Employee can’t get CPR recertification. She is not the only employee whose CPR certification is out of date, and although she passes the written test for certification, she informs her supervisor, his supervisor, and the HR department that she can’t take the physical portion of the test until her doctor clears her. But she has a doctor’s appointment in a couple of days. Her letter also thanks you all for understanding her condition, says she still experiences pain, and says she wants to “protect the surgery” she had on her neck.

Not qualified. Immediately after her doctor’s appointment, the employee calls her supervisor to say that her doctor determined she needed at least four more months of physical therapy (!) before she can take the physical CPR certification. The next day, you fire her because she cannot perform CPR, which is an essential function of her position. She sues you, alleging among other claims that she was unlawfully fired based on her disability, but you win on summary judgment because the district court determines that the employee was not qualified to perform the essential functions of her job—she was unable to perform basic CPR, for one thing. Plus, because the employee never requested a short-term transfer to another position, the court found there was no obligation to reassign her.

“Implied” accommodation request? You’re good, right? Well, this month a divided Eighth Circuit ruled that even though an employee did not explicitly request a reasonable accommodation for the CPR recertification requirement that led to her firing, a jury could decide that her employer should have understood her communications were an accommodation request.
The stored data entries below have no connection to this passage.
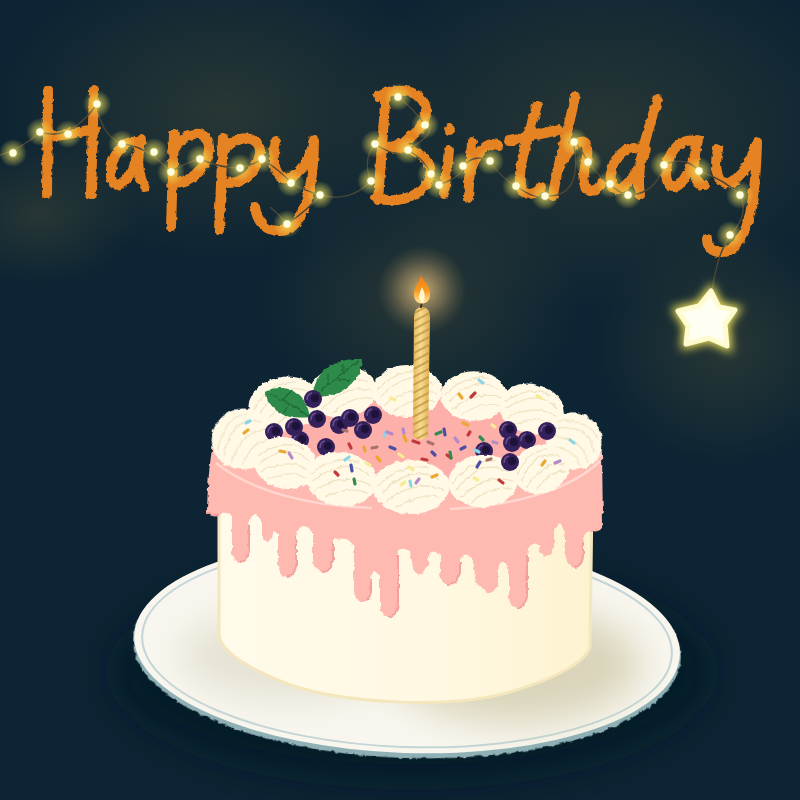
<!DOCTYPE html>
<html lang="en">
<head>
<meta charset="utf-8">
<title>Happy Birthday</title>
<style>
:root{--night:#0c2433;--orange:#e58224;--glow:#f3e45a;--bulb:#fffde0;--cream:#fff9e5;--cream-line:#efe3c4;--pink:#feb9b1;--pink-deep:#f3a19d;--berry:#34205a;--berry-dark:#1d1238;--leaf:#2f8a4a;--leaf-dark:#1e6a38;--plate:#f8f6ee;--plate-rim:#8fb0b5}
html,body{margin:0;background:var(--night);overflow:hidden}
.card{display:block;width:800px;height:800px}
.lettering{fill:none;stroke:var(--orange);stroke-width:10;stroke-linecap:round;stroke-linejoin:round}
.wire{fill:none;stroke:#4b4638;stroke-width:1.4}
.rim{fill:none;stroke:#c3d5d6;stroke-width:2}
.puff{fill:var(--cream)}
.ridges{fill:none;stroke:var(--cream-line);stroke-width:1.3}
.vein{fill:none;stroke:var(--leaf-dark);stroke-width:1.3}
.sprinkles{fill:none;stroke-width:3.2;stroke-linecap:round}
</style>
</head>
<body>
<svg class="card" viewBox="0 0 800 800" role="img" aria-label="Happy Birthday lettering with fairy lights above a pink cake with one lit candle">
<defs>
<radialGradient id="haze"><stop offset="0" stop-color="#5a5838" stop-opacity=".36"/><stop offset="1" stop-color="#5a5838" stop-opacity="0"/></radialGradient>
<radialGradient id="bulb-glow"><stop offset="0" stop-color="#fff68a" stop-opacity=".95"/><stop offset=".4" stop-color="#f3e45a" stop-opacity=".5"/><stop offset="1" stop-color="#f3e45a" stop-opacity="0"/></radialGradient>
<radialGradient id="flame-glow"><stop offset="0" stop-color="#ffd98a" stop-opacity=".75"/><stop offset=".5" stop-color="#d8b274" stop-opacity=".4"/><stop offset="1" stop-color="#8c7a55" stop-opacity="0"/></radialGradient>
<linearGradient id="flame-fill" x2="0" y2="1"><stop offset="0" stop-color="#f0780f"/><stop offset=".55" stop-color="#fb9a1e"/><stop offset="1" stop-color="#ffe9a0"/></linearGradient>
<linearGradient id="sponge"><stop offset="0" stop-color="#fffaea"/><stop offset=".55" stop-color="#fff9e3"/><stop offset="1" stop-color="#fef3d0"/></linearGradient>
<linearGradient id="wax"><stop offset="0" stop-color="#e3b85b"/><stop offset=".45" stop-color="#f7dc8f"/><stop offset="1" stop-color="#dcae52"/></linearGradient>
<pattern id="twist" width="8" height="7" patternUnits="userSpaceOnUse" patternTransform="rotate(-28)"><path d="M0 2H8" stroke="#b98a35" stroke-width="1.3"/></pattern>
<filter id="chalk" x="-5%" y="-5%" width="110%" height="110%"><feTurbulence type="fractalNoise" baseFrequency=".18" numOctaves="2" seed="4"/><feDisplacementMap in="SourceGraphic" scale="4" xChannelSelector="R" yChannelSelector="G"/></filter>
<filter id="soft" x="-40%" y="-40%" width="180%" height="180%"><feGaussianBlur stdDeviation="18"/></filter>
<filter id="star-blur" x="-50%" y="-50%" width="200%" height="200%"><feGaussianBlur stdDeviation="5"/></filter>
<clipPath id="plate-clip"><ellipse cx="407" cy="646" rx="272" ry="107" transform="rotate(2 407 646)"/></clipPath>
<g id="light"><circle r="14" fill="url(#bulb-glow)"/><circle r="3.7" fill="var(--bulb)"/></g>
<g id="berry"><circle r="9" fill="var(--berry)"/><circle cx="2" cy="-1" r="4" fill="var(--berry-dark)"/><path d="M-6 1Q-6-5-1-6" fill="none" stroke="#6a4f8d" stroke-width="1.5"/></g>
<g id="cream-puff"><ellipse class="puff" rx="36" ry="27"/><path class="ridges" d="M-28 7Q0-25 27-7M-31-1Q-8-25 16-19M-24 15Q5-9 31 3M-14 21Q9 4 29 11"/></g>
<path id="star" d="M711 291L719 307L735 310L725 324L727 346L709 338L686 344L688 326L678 311L699 306Z"/>
</defs>

<rect width="800" height="800" fill="var(--night)"/>
<g id="night-haze" fill="url(#haze)">
<ellipse cx="225" cy="110" rx="230" ry="150"/>
<ellipse cx="600" cy="130" rx="270" ry="180"/>
<ellipse cx="420" cy="300" rx="160" ry="120"/>
<ellipse cx="725" cy="345" rx="130" ry="120"/>
<ellipse cx="40" cy="215" rx="100" ry="70"/>
</g>

<g id="happy-birthday" class="lettering" role="img" aria-label="Happy Birthday" filter="url(#chalk)">
<path d="M48 91L47 194M94 90L91 194M47 137Q72 134 95 129"/>
<path d="M140 143C124 136 109 158 111 177C113 192 130 186 139 150M141 140Q134 170 145 186"/>
<path d="M174 134L171 227M173 152C184 128 211 128 209 150C206 170 187 185 173 182"/>
<path d="M223 138L219 230M222 154C235 131 262 135 260 154C256 175 239 186 222 182"/>
<path d="M276 141C270 164 277 182 290 178C304 172 311 153 314 140C314 180 306 229 281 231C266 232 257 222 255 207"/>
<path d="M386 92L378 200M378 96C400 85 425 92 426 110C426 130 404 144 388 148C410 145 433 156 430 175C426 195 400 205 376 198"/>
<path d="M449 150L444 194M449 129L450 130"/>
<path d="M472 142L468 198M470 172C477 152 488 139 498 146"/>
<path d="M537 106C529 134 518 165 520 185C522 197 535 196 541 187M509 141L558 130"/>
<path d="M575 96C569 130 558 160 553 196M556 175C566 150 583 133 587 146C590 160 577 181 588 190Q596 193 601 184"/>
<path d="M641 150C625 141 608 165 611 182C615 201 637 180 646 149M658 99C648 130 635 167 640 195"/>
<path d="M694 141C675 137 660 166 668 183C677 197 692 171 697 146M698 140C691 166 694 186 704 185"/>
<path d="M718 149C712 175 722 190 735 180C748 168 754 154 757 142C756 182 752 249 723 252C711 253 707 246 707 239"/>
</g>

<g id="fairy-lights">
<path class="wire" d="M0 155Q20 150 40 132Q70 142 97 104Q100 134 122 144Q145 145 171 172Q182 164 200 159Q220 168 240 168Q255 164 262 159Q280 170 291 183Q303 190 320 195Q350 203 371 181Q362 160 375 144Q400 160 408 150Q440 130 425 125Q415 110 398 97M408 150Q425 160 431 174L439 185Q465 175 463 166Q475 153 490 161Q500 177 516 186Q535 200 545 196Q580 198 575 152Q570 130 588 162Q600 178 610 184Q620 194 628 195Q655 195 664 165Q685 155 699 171Q725 180 740 195Q750 215 730 235Q717 255 712 291M270 207Q280 215 287 224Q308 210 320 195"/>
<use href="#light" x="13" y="153"/><use href="#light" x="40" y="132"/><use href="#light" x="68" y="134"/><use href="#light" x="97" y="104"/><use href="#light" x="122" y="144"/><use href="#light" x="154" y="152"/><use href="#light" x="171" y="172"/><use href="#light" x="200" y="159"/><use href="#light" x="240" y="168"/><use href="#light" x="262" y="159"/><use href="#light" x="291" y="183"/><use href="#light" x="320" y="195"/><use href="#light" x="287" y="224"/>
<use href="#light" x="398" y="97"/><use href="#light" x="425" y="125"/><use href="#light" x="375" y="144"/><use href="#light" x="408" y="150"/><use href="#light" x="371" y="181"/><use href="#light" x="431" y="174"/><use href="#light" x="439" y="185"/><use href="#light" x="463" y="166"/><use href="#light" x="490" y="161"/><use href="#light" x="516" y="186"/><use href="#light" x="545" y="196"/><use href="#light" x="574" y="142"/><use href="#light" x="588" y="162"/><use href="#light" x="610" y="184"/><use href="#light" x="628" y="195"/><use href="#light" x="664" y="165"/><use href="#light" x="699" y="171"/><use href="#light" x="740" y="195"/><use href="#light" x="730" y="235"/>
<use href="#star" fill="var(--glow)" stroke="var(--glow)" stroke-width="9" filter="url(#star-blur)"/>
<use href="#star" fill="#fffef2" stroke="#fffbd0" stroke-width="5" stroke-linejoin="round"/>
</g>

<g id="plate">
<ellipse cx="412" cy="672" rx="295" ry="105" fill="#061621" opacity=".7" filter="url(#soft)"/>
<g transform="rotate(2 407 646)">
<ellipse cx="407" cy="649" rx="274" ry="109" fill="var(--plate-rim)" filter="url(#chalk)"/>
<ellipse cx="407" cy="645" rx="273" ry="108" fill="var(--plate)"/>
<ellipse class="rim" cx="407" cy="645" rx="265" ry="102"/>
</g>
<g clip-path="url(#plate-clip)" filter="url(#soft)">
<ellipse cx="515" cy="665" rx="125" ry="58" fill="#cfcaaa" opacity=".75"/>
<ellipse cx="290" cy="655" rx="110" ry="45" fill="#dedcca" opacity=".7"/>
</g>
</g>

<g id="cake">
<path d="M219 495V636C222 652 250 669 288 684C340 703 450 710 510 692C555 679 588 661 590 646L592 500Z" fill="url(#sponge)" stroke="#f4e6bd" stroke-width="3"/>
<g id="icing" filter="url(#chalk)">
<path d="M213 444C230 365 585 365 602 452L603 525Q601 533 592 531Q584 530 583 541V556Q582 567 574 567Q566 566 565 553V533Q561 516 554 532V547Q551 557 545 556Q539 554 539 545Q527 540 527 558V596Q525 608 517 608Q509 607 509 596V570Q501 553 498 570V584Q495 594 488 593Q483 588 478 586Q474 580 474 562Q466 548 460 560V574Q456 586 448 585Q440 583 440 572V556Q432 546 428 558V565Q424 575 418 574Q412 571 412 562Q410 545 398 550V603Q397 617 388 617Q380 616 380 603V577Q373 566 371 578V592Q368 603 361 602Q354 600 354 588V548Q350 535 333 540V560Q330 573 322 572Q313 571 313 558V534Q303 518 296 534V566Q294 578 286 577Q278 576 278 563V535Q273 526 272 538Q267 544 262 538V522Q255 509 249 520V551Q247 563 239 562Q231 561 232 549V516Q226 510 220 514Q210 518 207 511Q208 470 213 444Z" fill="var(--pink)"/>
<path d="M249 525V551Q247 563 239 562M296 536V566Q294 578 286 577M333 542V560Q330 573 322 572M398 555V603Q397 617 388 617M371 580V592Q368 603 361 602M460 562V574Q456 586 448 585M527 555V596Q525 608 517 608M583 541V556Q582 567 574 567M207 511Q212 518 220 514" fill="none" stroke="var(--pink-deep)" stroke-width="2"/>
</g>
<path d="M216 463C250 490 305 506 372 508M450 509C510 506 570 491 600 461" fill="none" stroke="#ffd7cf" stroke-width="2.5"/>
<ellipse cx="408" cy="435" rx="155" ry="50" fill="#fdb0aa"/>
<g id="back-cream" filter="url(#chalk)">
<use href="#cream-puff" transform="translate(284 404) rotate(-12)"/>
<use href="#cream-puff" transform="translate(343 392) rotate(-8) scale(.95)"/>
<use href="#cream-puff" transform="translate(407 391) scale(.96)"/>
<use href="#cream-puff" transform="translate(474 396) scale(.92)"/>
<use href="#cream-puff" transform="translate(532 409) rotate(14) scale(.92)"/>
<use href="#cream-puff" transform="translate(574 441) rotate(50) scale(.82 1.02)"/>
<use href="#cream-puff" transform="translate(243 439) rotate(-25) scale(.88 1.12)"/>
</g>
</g>

<g id="leaves" fill="var(--leaf)" filter="url(#chalk)">
<path d="M312 397C316 368 335 358 362 359C361 383 343 398 312 397Z"/>
<path d="M264 391C288 383 306 391 310 418C288 421 270 412 264 391Z"/>
<path class="vein" d="M314 396Q336 379 359 361M328 386L328 374M338 379L350 380M343 373L343 364M267 393Q290 402 308 416M283 400L291 391M289 404L284 413"/>
</g>

<g id="berries">
<use href="#berry" x="313" y="399"/><use href="#berry" x="274" y="432"/><use href="#berry" x="300" y="440"/><use href="#berry" x="294" y="427"/><use href="#berry" x="317" y="419"/><use href="#berry" x="326" y="447"/><use href="#berry" x="339" y="425"/><use href="#berry" x="350" y="418"/><use href="#berry" x="363" y="430"/><use href="#berry" x="373" y="415"/>
<use href="#berry" x="484" y="451"/><use href="#berry" x="508" y="430"/><use href="#berry" x="512" y="443"/><use href="#berry" x="527" y="440"/><use href="#berry" x="547" y="431"/>
</g>

<g id="front-cream" filter="url(#chalk)">
<use href="#cream-puff" transform="translate(285 463) rotate(14) scale(.88 .95)"/>
<use href="#cream-puff" transform="translate(541 469) rotate(-18) scale(.8 .9)"/>
<use href="#cream-puff" transform="translate(341 479) rotate(8)"/>
<use href="#cream-puff" transform="translate(483 481) rotate(-5) scale(.97)"/>
<use href="#cream-puff" transform="translate(411 487) scale(1.07 1)"/>
</g>
<use href="#berry" x="510" y="462"/>

<g id="sprinkles" class="sprinkles">
<path stroke="#c23b3b" d="M471 397l4-4M349 444l2 4M413 441l6 2M447 455l4 3M335 472l3 3M499 480l4 3M422 459l5 1M468 435l2-3"/>
<path stroke="#eda62f" d="M459 394l3 4M244 433l4-3M404 436l2 5M377 457l3 4M432 477l5-2M542 465l3-4M463 423l5 2M280 451l5 1M364 447l1 4"/>
<path stroke="#4a4fa5" d="M444 429l1 6M351 465l1 6M477 467l3-5M461 449l4-2M390 447l5 2M432 452l3 3"/>
<path stroke="#2f8c56" d="M354 479l1 5M450 452l1 6M436 434l5-2M480 437l3 3"/>
<path stroke="#8ad6e8" d="M479 380l4 3M570 440l4 3M345 460l4-3M410 481l1 5M384 436l2-4M475 450l4 2M246 423l4-2"/>
<path stroke="#b48ac8" d="M387 432l5 2M289 453l3 5M416 483l3-4M555 463l5-2M455 438l3 4M403 429l1 4M493 442l4 1"/>
<path stroke="#f7ec93" d="M409 467l4 3M366 463l4 2M399 454l4 3M401 485l4-3M474 478l4 2M537 396l4 2M391 398l4 2M492 425l3 2"/>
<path stroke="#a8726d" d="M372 448l5-1M428 442l5 2M343 430l4 1M487 460l4-1"/>
</g>

<g id="candle">
<circle cx="422" cy="290" r="45" fill="url(#flame-glow)"/>
<path d="M414 318Q414 307 422 307Q430 307 430 318L428 437Q421 442 413 437Z" fill="url(#wax)"/>
<path d="M414 318Q414 307 422 307Q430 307 430 318L428 437Q421 442 413 437Z" fill="url(#twist)"/>
<path d="M421 308L422 299" stroke="#4a3320" stroke-width="2"/>
<path d="M421 275C425 283 431 288 430 296C429 306 415 306 414 296C413 288 419 284 421 275Z" fill="url(#flame-fill)"/>
<path d="M422 287Q427 297 423 303Q416 300 422 287Z" fill="#fff6cf"/>
</g>
</svg>
</body>
</html>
In the case, the employer was aware of the employee’s chronic neck condition, her surgery, her ongoing pain, and the limitations she experienced because of it. She notified her employer that she could not become recertified until she had completed physical therapy, and she provided the timeframe for completion.

“Should have understood.” Although the appeals court agreed that there was no question that CPR certification was an essential function of the job, it said the issue was whether she could have performed that essential function with accommodation. The facts could lead a reasonable jury to find that the employee had made her employer aware she needed accommodation, even if she did not ask for one “in so many words.” These facts provided evidence from which a jury could conclude that the employer “should have understood—or did understand” the employee was actually asking for an accommodation when she wrote she couldn’t complete the physical portion of the CPR certification without additional physical therapy.

But wait—there was a dissenting opinion, which argued that the majority opinion collapsed two distinct elements of a disability discrimination claim, effectively eliminating the requirement that an employee clearly request accommodation. There are no magic words like “reasonable accommodation” necessary, but the employee’s notice must “make it clear to the employer that the employee wants assistance for his or her disability.” The dissent stressed that circuit precedent had never said that merely notifying an employer of a disability is an “implied request” sufficient to trigger an employer’s duty to engage in the interactive process.

Asking for accommodation is not an onerous burden on the employee—but asking employers to anticipate employee’s requests for reasonable accommodation could be.

The case is Kowitz v. Trinity Health, 8th Cir., October 17, 2016.